→ **Task statement**:
Write out the opening lines of the data word for word, up to and including the line with "relative; color: var(--ink);", and leave every picture and every later line out.

→ **The data**:
* * * *
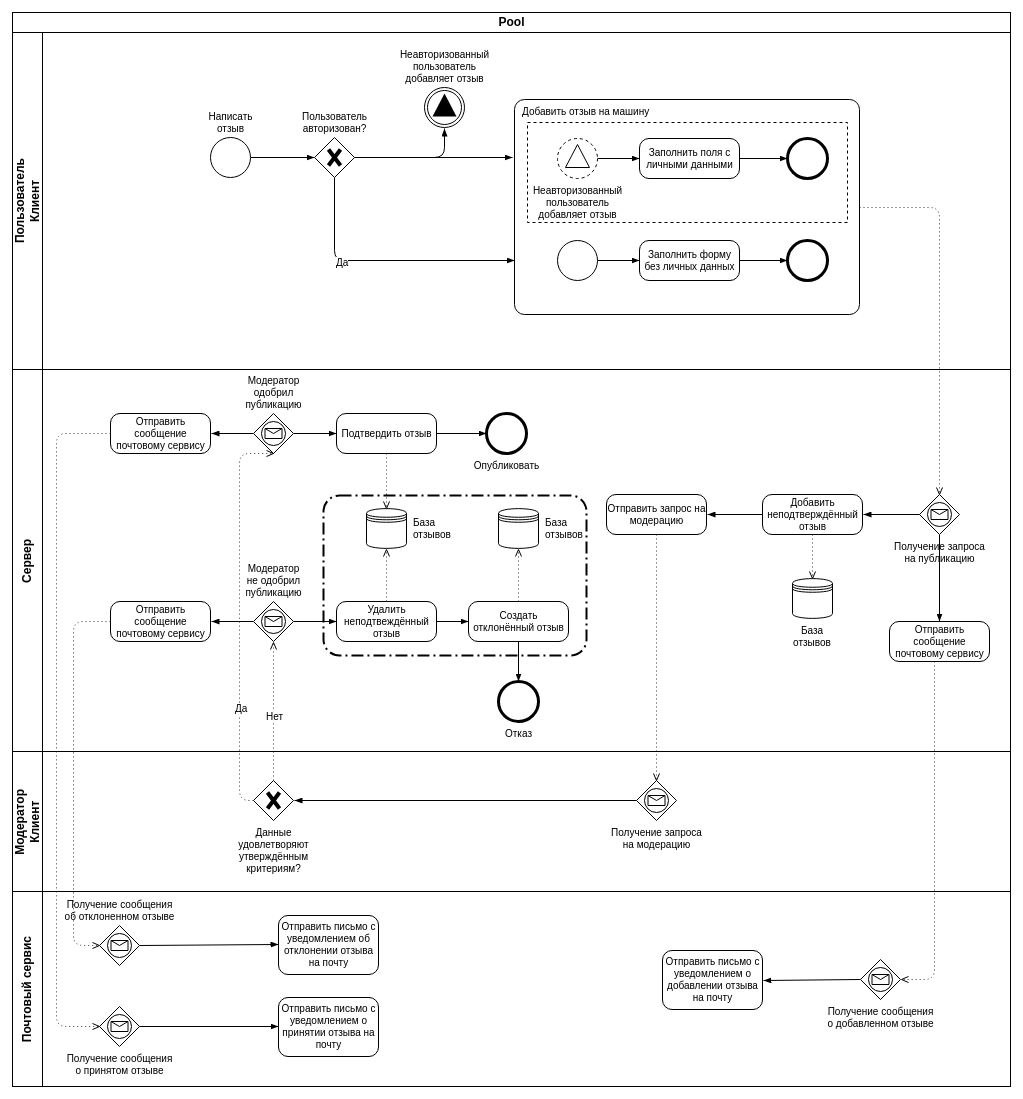
<!DOCTYPE html>
<html lang="ru">
<head>
<meta charset="utf-8">
<title>Pool</title>
<style>
:root { --ink: #000; --paper: #fff; }
* { box-sizing: border-box; margin: 0; padding: 0; }
html, body { width: 1023px; height: 1099px; overflow: hidden; background: var(--paper); }
body { position: relative; color: var(--ink); font: 10px/12px "Liberation Sans", Arial, sans-serif; }
.pool { position: absolute; left: 12px; top: 12px; width: 999px; height: 1075px; border: 1px solid var(--ink); display: grid; grid-template-rows: 20px 337px 382px 140px 194px; }
.pool-title { border-bottom: 1px solid var(--ink); font-size: 12px; line-height: 18px; text-align: center; }
.lane { display: flex; border-bottom: 1px solid var(--ink); }
.lane:last-child { border-bottom: 0; }
.lane-head { width: 30px; border-right: 1px solid var(--ink); display: flex; align-items: center; justify-content: center; }
.lane-head h2 { font-size: 12px; line-height: 15px; text-align: center; writing-mode: vertical-rl; transform: rotate(180deg); white-space: nowrap; }
.flows { position: absolute; left: 0; top: 0; }
.sequence { fill: none; stroke: var(--ink); marker-end: url(#arrow); }
.message { fill: none; stroke: var(--ink); stroke-width: .8; stroke-dasharray: 1 3; marker-end: url(#open-arrow); }
.plain { marker-end: none; }
.shape { fill: var(--paper); stroke: var(--ink); }
.end { fill: var(--paper); stroke: var(--ink); stroke-width: 3; }
.dashed { stroke-dasharray: 3 3; }
.task, .label, .note { position: absolute; left: calc(var(--x) * 1px); top: calc(var(--y) * 1px); white-space: nowrap; }
.task { width: 101px; height: 41px; border: 1px solid var(--ink); border-radius: 10px; background: var(--paper); display: flex; align-items: center; justify-content: center; text-align: center; }
.letter { height: 60px; }
.label { width: 140px; margin-left: -70px; text-align: center; }
.flow-label { width: auto; margin: 0; background: var(--paper); }
</style>
</head>
<body>
<main class="pool">
  <h1 class="pool-title">Pool</h1>
  <section class="lane"><div class="lane-head"><h2>Пользователь<br>Клиент</h2></div></section>
  <section class="lane"><div class="lane-head"><h2>Сервер</h2></div></section>
  <section class="lane"><div class="lane-head"><h2>Модератор<br>Клиент</h2></div></section>
  <section class="lane"><div class="lane-head"><h2>Почтовый сервис</h2></div></section>
</main>

<svg class="flows" width="1023" height="1099" viewBox="-.5 -.5 1023 1099" aria-hidden="true">
  <defs>
    <marker id="arrow" markerUnits="userSpaceOnUse" markerWidth="9" markerHeight="6" refX="8" refY="3" orient="auto"><path d="M0 0 8 3 0 6z"/></marker>
    <marker id="open-arrow" markerUnits="userSpaceOnUse" markerWidth="10" markerHeight="8" refX="8" refY="4" orient="auto"><path d="M1 1 8 4 1 7" fill="none" stroke="#000"/></marker>
    <path id="diamond" class="shape" d="M0-20 20 0 0 20-20 0z"/>
    <g id="exclusive">
      <use href="#diamond"/>
      <path d="M-6-8 6 8M6-8-6 8" fill="none" stroke="#000" stroke-width="4"/>
    </g>
    <g id="mail">
      <use href="#diamond"/>
      <circle class="shape" r="12"/>
      <path class="shape" d="M-8.5-5h17V5h-17zL0 0 8.5-5"/>
    </g>
    <circle id="start" class="shape" r="20"/>
    <circle id="finish" class="end" r="20"/>
    <g id="database">
      <path class="shape" d="M-20-15C-20-21.5 20-21.5 20-15V15C20 21.5-20 21.5-20 15z"/>
      <path d="M-20-15C-20-10 20-10 20-15M-20-12.5C-20-7.5 20-7.5 20-12.5M-20-10C-20-5 20-5 20-10" fill="none" stroke="#000"/>
    </g>
  </defs>

  <g id="subprocess">
    <rect class="shape" x="514" y="99" width="345" height="215" rx="10"/>
    <rect class="shape dashed" x="527" y="122" width="320" height="100"/>
  </g>
  <rect x="323" y="495" width="263" height="160" rx="16" fill="none" stroke="#000" stroke-width="2" stroke-dasharray="12 4 2 4"/>

  <g id="sequence-flows">
    <path class="sequence" d="M250 157H314"/>
    <path class="sequence" d="M354 157H512"/>
    <path class="sequence" d="M354 157H434Q444 157 444 147V128"/>
    <path class="sequence" d="M334 177V250Q334 260 344 260H514"/>
    <path class="sequence" d="M597 158H639"/>
    <path class="sequence" d="M739 158H787"/>
    <path class="sequence" d="M597 260H639"/>
    <path class="sequence" d="M739 260H787"/>
    <path class="sequence" d="M253 433H211"/>
    <path class="sequence" d="M293 433H336"/>
    <path class="sequence" d="M436 433H486"/>
    <path class="sequence" d="M253 621H211"/>
    <path class="sequence" d="M293 621H336"/>
    <path class="sequence" d="M436 621H468"/>
    <path class="sequence" d="M518 641V681"/>
    <path class="sequence" d="M919 514H863"/>
    <path class="sequence" d="M762 514H707"/>
    <path class="sequence" d="M939 534V621"/>
    <path class="sequence" d="M636 800H294"/>
    <path class="sequence" d="M139 945 278 944"/>
    <path class="sequence" d="M139 1026H278"/>
    <path class="sequence" d="M860 979 763 980"/>
  </g>

  <g id="message-flows">
    <path class="message" d="M859 207H929Q939 207 939 217V494"/>
    <path class="message" d="M110 433H66Q56 433 56 443V1016Q56 1026 66 1026H99"/>
    <path class="message" d="M110 621H83Q73 621 73 631V935Q73 945 83 945H99"/>
    <path class="message" d="M253 800H249Q239 800 239 790V463Q239 453 249 453H273"/>
    <path class="message" d="M273 780V642"/>
    <path class="message" d="M386 453V508"/>
    <path class="message" d="M386 601V549"/>
    <path class="message" d="M518 601V549"/>
    <path class="message" d="M656 534V780"/>
    <path class="message" d="M812 534V578"/>
    <path class="message" d="M934 661V969Q934 979 924 979H901"/>
  </g>

  <g id="events">
    <use href="#start" x="230" y="157"/>
    <g transform="translate(444 107)">
      <use href="#start"/>
      <circle class="shape" r="17"/>
      <path d="M0-14 12 9H-12z"/>
    </g>
    <g transform="translate(577 158)">
      <circle class="shape dashed" r="20"/>
      <path class="shape" d="M0-14 12 9H-12z"/>
    </g>
    <use href="#start" x="577" y="260"/>
    <use href="#finish" x="807" y="158"/>
    <use href="#finish" x="807" y="260"/>
    <use href="#finish" x="506" y="433"/>
    <use href="#finish" x="518" y="701"/>
  </g>

  <g id="gateways">
    <use href="#exclusive" x="334" y="157"/>
    <use href="#exclusive" x="273" y="800"/>
    <use href="#mail" x="273" y="433"/>
    <use href="#mail" x="273" y="621"/>
    <use href="#mail" x="939" y="514"/>
    <use href="#mail" x="656" y="800"/>
    <use href="#mail" x="119" y="945"/>
    <use href="#mail" x="119" y="1026"/>
    <use href="#mail" x="880" y="979"/>
  </g>

  <g id="databases">
    <use href="#database" x="386" y="528"/>
    <use href="#database" x="518" y="528"/>
    <use href="#database" x="812" y="598"/>
  </g>
</svg>

<div class="task" style="--x:639;--y:138">Заполнить поля с<br>личными данными</div>
<div class="task" style="--x:639;--y:240">Заполнить форму<br>без личных данных</div>
<div class="task" style="--x:110;--y:413">Отправить<br>сообщение<br>почтовому сервису</div>
<div class="task" style="--x:336;--y:413">Подтвердить отзыв</div>
<div class="task" style="--x:110;--y:601">Отправить<br>сообщение<br>почтовому сервису</div>
<div class="task" style="--x:336;--y:601">Удалить<br>неподтвеждённый<br>отзыв</div>
<div class="task" style="--x:468;--y:601">Создать<br>отклонённый отзыв</div>
<div class="task" style="--x:606;--y:494">Отправить запрос на<br>модерацию</div>
<div class="task" style="--x:762;--y:494">Добавить<br>неподтверждённый<br>отзыв</div>
<div class="task" style="--x:889;--y:621">Отправить<br>сообщение<br>почтовому сервису</div>
<div class="task letter" style="--x:278;--y:915">Отправить письмо с<br>уведомлением об<br>отклонении отзыва<br>на почту</div>
<div class="task letter" style="--x:278;--y:997">Отправить письмо с<br>уведомлением о<br>принятии отзыва на<br>почту</div>
<div class="task letter" style="--x:662;--y:950">Отправить письмо с<br>уведомлением о<br>добавлении отзыва<br>на почту</div>

<p class="label" style="--x:230.5;--y:111">Написать<br>отзыв</p>
<p class="label" style="--x:334.5;--y:111">Пользователь<br>авторизован?</p>
<p class="label" style="--x:444.5;--y:49">Неавторизованный<br>пользователь<br>добавляет отзыв</p>
<p class="note" style="--x:522;--y:106">Добавить отзыв на машину</p>
<p class="label" style="--x:577.5;--y:185">Неавторизованный<br>пользователь<br>добавляет отзыв</p>
<p class="label" style="--x:273.5;--y:375">Модератор<br>одобрил<br>публикацию</p>
<p class="label" style="--x:273.5;--y:563">Модератор<br>не одобрил<br>публикацию</p>
<p class="label" style="--x:506.5;--y:460">Опубликовать</p>
<p class="note" style="--x:413;--y:517">База<br>отзывов</p>
<p class="note" style="--x:545;--y:517">База<br>отзывов</p>
<p class="label" style="--x:518.5;--y:728">Отказ</p>
<p class="label" style="--x:812;--y:625">База<br>отзывов</p>
<p class="label" style="--x:939.5;--y:541">Получение запроса<br>на публикацию</p>
<p class="label" style="--x:273.5;--y:827">Данные<br>удовлетворяют<br>утверждённым<br>критериям?</p>
<p class="label" style="--x:656.5;--y:827">Получение запроса<br>на модерацию</p>
<p class="label" style="--x:119.5;--y:899">Получение сообщения<br>об отклоненном отзыве</p>
<p class="label" style="--x:119.5;--y:1053">Получение сообщения<br>о принятом отзыве</p>
<p class="label" style="--x:880.5;--y:1006">Получение сообщения<br>о добавленном отзыве</p>
<p class="label flow-label" style="--x:336;--y:257">Да</p>
<p class="label flow-label" style="--x:235;--y:703">Да</p>
<p class="label flow-label" style="--x:266;--y:711">Нет</p>
</body>
</html>
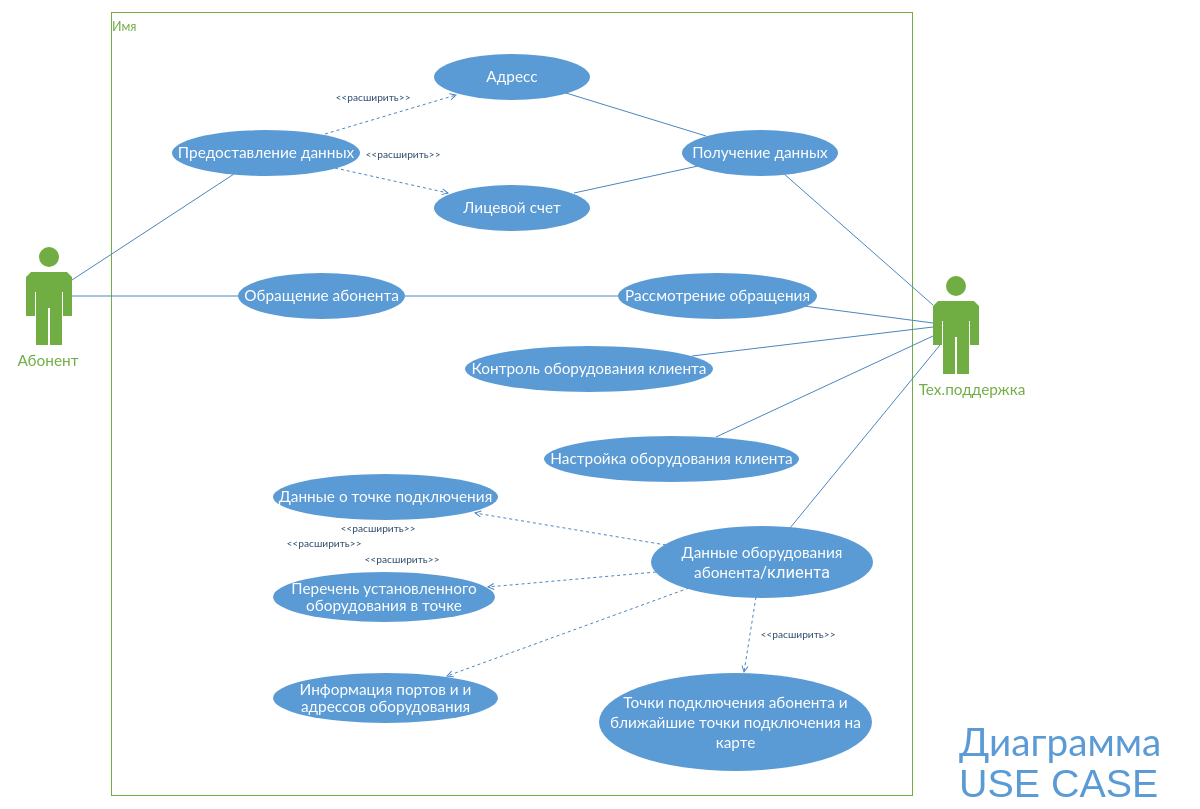
<!DOCTYPE html>
<html lang="ru">
<head>
<meta charset="utf-8">
<title>Диаграмма USE CASE</title>
<style>
:root {
  --blue: #5b9bd5;
  --line: #4a86c0;
  --green: #70ad42;
  --note: #2c4a6b;
  --paper: #ffffff;
}
* { box-sizing: border-box; margin: 0; padding: 0; }
html, body { width: 1200px; height: 809px; overflow: hidden; background: var(--paper); }
.diagram {
  position: relative;
  width: 1200px;
  height: 809px;
  overflow: hidden;
  font: 15.4px/20px Lato, "Open Sans", sans-serif;
}
.system {
  position: absolute;
  left: 111px; top: 12px;
  width: 802px; height: 784px;
  border: 1px solid var(--green);
  color: var(--green);
  font-size: 12.5px;
  line-height: 28px;
}
.links { position: absolute; left: 0; top: 0; stroke: var(--line); }
.arrowhead { stroke: var(--line); }
.case {
  position: absolute;
  left: var(--x); top: var(--y);
  width: var(--w); height: var(--h, 46px);
  display: flex;
  align-items: center;
  justify-content: center;
  padding-bottom: 2px;
  border-radius: 50%;
  background: var(--blue);
  color: var(--paper);
  text-align: center;
  white-space: nowrap;
}
.multi { padding-bottom: 0; }
.compact { line-height: 17px; padding-bottom: 1px; }
.large { font-family: Roboto, "Open Sans", sans-serif; font-size: 16.5px; }
.note {
  position: absolute;
  left: var(--x); top: var(--y);
  width: 86px; height: 13px;
  color: var(--note);
  font-size: 10.2px;
  line-height: 13px;
  text-align: center;
  white-space: nowrap;
}
.actor {
  position: absolute;
  left: var(--x); top: var(--y);
  width: 120px;
  display: flex;
  flex-direction: column;
  align-items: center;
  gap: 5px;
  color: var(--green);
  white-space: nowrap;
}
.actor svg { display: block; fill: var(--green); }
.actor span { transform: translateX(var(--shift)); }
.title {
  position: absolute;
  left: 959px; top: 720px;
  width: 230px;
  color: var(--blue);
  font-size: 38.7px;
  font-weight: 400;
  line-height: 42px;
  white-space: nowrap;
}
.title span { display: block; }
.title .latin { font-family: "Liberation Sans", sans-serif; font-size: 39.4px; }
</style>
</head>
<body>
<main class="diagram">
  <section class="system">Имя</section>

  <svg class="links" width="1200" height="809" viewBox="0 0 1200 809" fill="none" aria-hidden="true">
    <defs>
      <marker id="arrow" markerUnits="userSpaceOnUse" markerWidth="10" markerHeight="10" refX="7" refY="4" orient="auto">
        <path class="arrowhead" d="M1 1L7 4L1 7" fill="none"/>
      </marker>
    </defs>
    <g class="associations">
      <line x1="72" y1="280" x2="234" y2="174"/>
      <line x1="72" y1="296" x2="240" y2="296"/>
      <line x1="404" y1="296" x2="620" y2="296"/>
      <line x1="566" y1="93" x2="706" y2="136"/>
      <line x1="574" y1="193" x2="698" y2="166"/>
      <line x1="783" y1="173" x2="933" y2="305"/>
      <line x1="804" y1="306" x2="933" y2="323"/>
      <line x1="692" y1="356" x2="933" y2="327"/>
      <line x1="716" y1="437" x2="933" y2="336"/>
      <line x1="790" y1="528" x2="940" y2="345"/>
    </g>
    <g class="extensions" stroke-dasharray="3 3" marker-end="url(#arrow)">
      <line x1="325" y1="134" x2="456" y2="95"/>
      <line x1="335" y1="168" x2="448" y2="193"/>
      <line x1="666" y1="545" x2="475" y2="513"/>
      <line x1="656" y1="572" x2="488" y2="587"/>
      <line x1="689" y1="588" x2="447" y2="676"/>
      <line x1="756" y1="597" x2="744" y2="672"/>
    </g>
  </svg>

  <div class="case" style="--x:434px;--y:54px;--w:156px">Адресс</div>
  <div class="case" style="--x:172px;--y:130px;--w:188px">Предоставление данных</div>
  <div class="case" style="--x:434px;--y:185px;--w:156px">Лицевой счет</div>
  <div class="case" style="--x:682px;--y:130px;--w:156px">Получение данных</div>
  <div class="case" style="--x:238px;--y:273px;--w:167px">Обращение абонента</div>
  <div class="case" style="--x:618px;--y:273px;--w:199px">Рассмотрение обращения</div>
  <div class="case" style="--x:465px;--y:346px;--w:248px">Контроль оборудования клиента</div>
  <div class="case" style="--x:544px;--y:436px;--w:255px">Настройка оборудования клиента</div>
  <div class="case" style="--x:273px;--y:474px;--w:225px">Данные о точке подключения</div>
  <div class="case compact" style="--x:273px;--y:572px;--w:222px;--h:50px">Перечень установленного<br>оборудования в точке</div>
  <div class="case compact" style="--x:273px;--y:673px;--w:225px;--h:50px">Информация портов и и<br>адрессов оборудования</div>
  <div class="case multi" style="--x:651px;--y:526px;--w:222px;--h:72px"><p>Данные оборудования<br>абонента<span class="large">/клиента</span></p></div>
  <div class="case multi" style="--x:599px;--y:673px;--w:273px;--h:98px">Точки подключения абонента и<br>ближайшие точки подключения на<br>карте</div>

  <p class="note" style="--x:330px;--y:91px">&lt;&lt;расширить&gt;&gt;</p>
  <p class="note" style="--x:360px;--y:148px">&lt;&lt;расширить&gt;&gt;</p>
  <p class="note" style="--x:335px;--y:522px">&lt;&lt;расширить&gt;&gt;</p>
  <p class="note" style="--x:281px;--y:537px">&lt;&lt;расширить&gt;&gt;</p>
  <p class="note" style="--x:359px;--y:553px">&lt;&lt;расширить&gt;&gt;</p>
  <p class="note" style="--x:755px;--y:628px">&lt;&lt;расширить&gt;&gt;</p>

  <div class="actor" style="--x:-11px;--y:247px;--shift:-1px">
    <svg width="48" height="98" viewBox="0 0 48 98" aria-hidden="true">
      <g id="person">
        <circle cx="24" cy="10" r="10"/>
        <path d="M6 25H42L47 30V69H38V45H37V98H25V61H23V98H11V45H10V69H1V30Z"/>
      </g>
    </svg>
    <span>Абонент</span>
  </div>
  <div class="actor" style="--x:896px;--y:276px;--shift:16px">
    <svg width="48" height="98" viewBox="0 0 48 98" aria-hidden="true"><use href="#person"/></svg>
    <span>Тех.поддержка</span>
  </div>

  <h1 class="title"><span>Диаграмма</span><span class="latin">USE CASE</span></h1>
</main>
</body>
</html>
* * * *
→ **Output of the task**:
<!DOCTYPE html>
<html lang="ru">
<head>
<meta charset="utf-8">
<title>Pool</title>
<style>
:root { --ink: #000; --paper: #fff; }
* { box-sizing: border-box; margin: 0; padding: 0; }
html, body { width: 1023px; height: 1099px; overflow: hidden; background: var(--paper); }
body { position: relative; color: var(--ink); font: 10px/12px "Liberation Sans", Arial, sans-serif; }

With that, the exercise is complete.